**STORED DATA:**
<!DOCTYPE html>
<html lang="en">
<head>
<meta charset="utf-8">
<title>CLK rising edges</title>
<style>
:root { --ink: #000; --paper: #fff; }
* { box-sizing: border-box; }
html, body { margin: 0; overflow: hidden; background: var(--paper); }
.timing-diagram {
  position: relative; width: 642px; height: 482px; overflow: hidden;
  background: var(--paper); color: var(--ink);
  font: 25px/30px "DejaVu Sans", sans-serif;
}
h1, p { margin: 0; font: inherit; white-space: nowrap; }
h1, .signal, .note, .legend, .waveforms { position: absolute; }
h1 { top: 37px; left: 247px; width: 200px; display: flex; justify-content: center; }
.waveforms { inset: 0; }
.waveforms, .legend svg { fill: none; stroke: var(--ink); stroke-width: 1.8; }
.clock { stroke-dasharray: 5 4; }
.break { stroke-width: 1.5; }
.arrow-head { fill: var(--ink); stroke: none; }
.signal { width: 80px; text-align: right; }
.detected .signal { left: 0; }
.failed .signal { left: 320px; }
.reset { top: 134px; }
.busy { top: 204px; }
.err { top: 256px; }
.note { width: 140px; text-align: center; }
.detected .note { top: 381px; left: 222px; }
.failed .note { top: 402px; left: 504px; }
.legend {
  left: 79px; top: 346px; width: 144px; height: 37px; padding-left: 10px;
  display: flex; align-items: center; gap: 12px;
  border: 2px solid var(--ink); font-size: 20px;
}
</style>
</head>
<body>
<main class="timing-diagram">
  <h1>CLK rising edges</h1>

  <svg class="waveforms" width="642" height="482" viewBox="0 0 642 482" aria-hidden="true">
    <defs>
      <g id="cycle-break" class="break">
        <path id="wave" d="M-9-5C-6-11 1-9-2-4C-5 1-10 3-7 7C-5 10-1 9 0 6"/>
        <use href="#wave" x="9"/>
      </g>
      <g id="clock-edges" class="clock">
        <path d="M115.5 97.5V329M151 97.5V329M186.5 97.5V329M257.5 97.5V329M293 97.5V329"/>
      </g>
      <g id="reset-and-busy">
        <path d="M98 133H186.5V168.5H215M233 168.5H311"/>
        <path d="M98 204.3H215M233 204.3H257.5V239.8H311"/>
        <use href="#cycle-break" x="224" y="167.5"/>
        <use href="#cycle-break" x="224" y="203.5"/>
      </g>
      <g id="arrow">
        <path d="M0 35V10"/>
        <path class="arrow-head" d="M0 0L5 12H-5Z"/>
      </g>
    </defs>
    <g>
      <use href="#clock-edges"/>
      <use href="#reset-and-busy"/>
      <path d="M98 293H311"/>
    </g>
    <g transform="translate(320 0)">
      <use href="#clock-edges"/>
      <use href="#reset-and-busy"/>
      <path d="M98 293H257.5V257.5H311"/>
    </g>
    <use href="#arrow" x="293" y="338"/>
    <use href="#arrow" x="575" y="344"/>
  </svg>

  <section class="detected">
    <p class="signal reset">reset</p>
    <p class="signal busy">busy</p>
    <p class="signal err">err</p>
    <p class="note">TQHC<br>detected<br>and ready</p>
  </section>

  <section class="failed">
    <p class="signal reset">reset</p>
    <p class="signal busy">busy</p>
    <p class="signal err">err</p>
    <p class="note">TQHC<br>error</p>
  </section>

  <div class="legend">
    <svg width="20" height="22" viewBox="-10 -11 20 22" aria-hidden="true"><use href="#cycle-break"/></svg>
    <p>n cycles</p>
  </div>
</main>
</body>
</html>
==
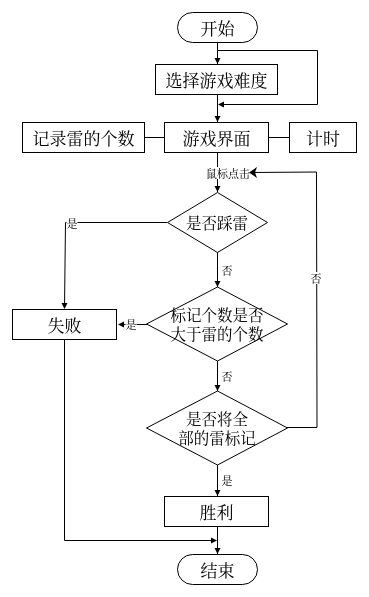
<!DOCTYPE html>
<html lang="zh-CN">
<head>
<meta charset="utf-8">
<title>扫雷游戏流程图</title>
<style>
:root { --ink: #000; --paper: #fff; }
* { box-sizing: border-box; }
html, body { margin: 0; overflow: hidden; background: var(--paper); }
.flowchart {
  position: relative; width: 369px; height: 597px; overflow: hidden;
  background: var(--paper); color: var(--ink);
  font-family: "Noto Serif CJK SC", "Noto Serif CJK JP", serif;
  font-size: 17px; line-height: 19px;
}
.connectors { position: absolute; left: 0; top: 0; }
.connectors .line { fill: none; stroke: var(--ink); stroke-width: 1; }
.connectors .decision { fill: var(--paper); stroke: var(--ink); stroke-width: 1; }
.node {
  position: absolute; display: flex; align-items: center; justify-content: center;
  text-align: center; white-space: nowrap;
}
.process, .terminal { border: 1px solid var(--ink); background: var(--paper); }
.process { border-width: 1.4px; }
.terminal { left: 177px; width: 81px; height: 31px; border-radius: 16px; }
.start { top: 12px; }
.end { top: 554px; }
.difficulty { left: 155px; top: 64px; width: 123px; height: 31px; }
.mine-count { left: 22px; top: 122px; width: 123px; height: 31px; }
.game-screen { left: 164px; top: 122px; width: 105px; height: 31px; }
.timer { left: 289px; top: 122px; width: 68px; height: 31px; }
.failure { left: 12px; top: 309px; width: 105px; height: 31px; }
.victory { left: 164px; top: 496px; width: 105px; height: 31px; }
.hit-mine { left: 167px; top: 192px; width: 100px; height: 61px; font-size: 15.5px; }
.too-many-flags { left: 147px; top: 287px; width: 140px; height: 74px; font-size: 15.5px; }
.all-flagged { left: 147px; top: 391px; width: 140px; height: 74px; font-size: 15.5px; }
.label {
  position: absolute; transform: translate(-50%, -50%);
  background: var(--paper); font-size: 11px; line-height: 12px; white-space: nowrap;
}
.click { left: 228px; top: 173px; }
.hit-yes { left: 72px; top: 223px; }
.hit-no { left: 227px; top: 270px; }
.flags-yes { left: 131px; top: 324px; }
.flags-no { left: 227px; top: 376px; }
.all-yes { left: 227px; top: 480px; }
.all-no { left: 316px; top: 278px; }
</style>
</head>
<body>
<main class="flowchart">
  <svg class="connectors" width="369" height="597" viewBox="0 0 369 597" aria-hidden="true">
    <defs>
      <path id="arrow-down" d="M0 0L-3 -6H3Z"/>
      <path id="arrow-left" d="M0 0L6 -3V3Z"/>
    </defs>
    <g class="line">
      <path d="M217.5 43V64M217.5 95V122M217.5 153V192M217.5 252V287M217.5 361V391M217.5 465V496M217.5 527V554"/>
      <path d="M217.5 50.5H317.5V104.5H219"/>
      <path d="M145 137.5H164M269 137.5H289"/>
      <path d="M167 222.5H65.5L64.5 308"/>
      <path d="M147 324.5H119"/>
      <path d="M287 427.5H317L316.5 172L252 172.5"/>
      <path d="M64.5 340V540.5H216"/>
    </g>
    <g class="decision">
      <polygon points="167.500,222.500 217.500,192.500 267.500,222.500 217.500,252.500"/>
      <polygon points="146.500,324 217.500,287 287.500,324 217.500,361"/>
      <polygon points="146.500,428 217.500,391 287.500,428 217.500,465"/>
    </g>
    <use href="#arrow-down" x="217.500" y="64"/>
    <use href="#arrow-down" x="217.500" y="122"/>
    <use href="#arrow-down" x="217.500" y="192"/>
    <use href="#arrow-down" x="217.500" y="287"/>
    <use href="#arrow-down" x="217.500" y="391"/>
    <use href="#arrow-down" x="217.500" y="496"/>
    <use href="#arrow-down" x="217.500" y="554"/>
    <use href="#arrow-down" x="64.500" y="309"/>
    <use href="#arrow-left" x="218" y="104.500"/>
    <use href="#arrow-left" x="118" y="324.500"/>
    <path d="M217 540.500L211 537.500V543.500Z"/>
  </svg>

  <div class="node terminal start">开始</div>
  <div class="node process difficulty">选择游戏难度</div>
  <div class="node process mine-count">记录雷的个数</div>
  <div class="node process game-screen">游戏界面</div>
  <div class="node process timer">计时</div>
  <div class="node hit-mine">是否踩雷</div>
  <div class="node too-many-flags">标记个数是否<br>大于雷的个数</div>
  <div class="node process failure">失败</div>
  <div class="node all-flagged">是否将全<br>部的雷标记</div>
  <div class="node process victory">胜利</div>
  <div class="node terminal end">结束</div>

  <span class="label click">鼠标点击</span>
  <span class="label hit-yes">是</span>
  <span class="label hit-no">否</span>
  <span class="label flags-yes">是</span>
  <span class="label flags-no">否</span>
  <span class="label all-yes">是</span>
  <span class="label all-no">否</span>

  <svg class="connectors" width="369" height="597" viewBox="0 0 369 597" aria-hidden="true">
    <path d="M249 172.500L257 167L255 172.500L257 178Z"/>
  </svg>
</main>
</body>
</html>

**EXERCISE DETAILS:**
What belongs in the answer is each line from the listing above that contains "signal".

**WRITTEN SOLUTION:**
h1, .signal, .note, .legend, .waveforms { position: absolute; }
.signal { width: 80px; text-align: right; }
.detected .signal { left: 0; }
.failed .signal { left: 320px; }
    <p class="signal reset">reset</p>
    <p class="signal busy">busy</p>
    <p class="signal err">err</p>
    <p class="signal reset">reset</p>
    <p class="signal busy">busy</p>
    <p class="signal err">err</p>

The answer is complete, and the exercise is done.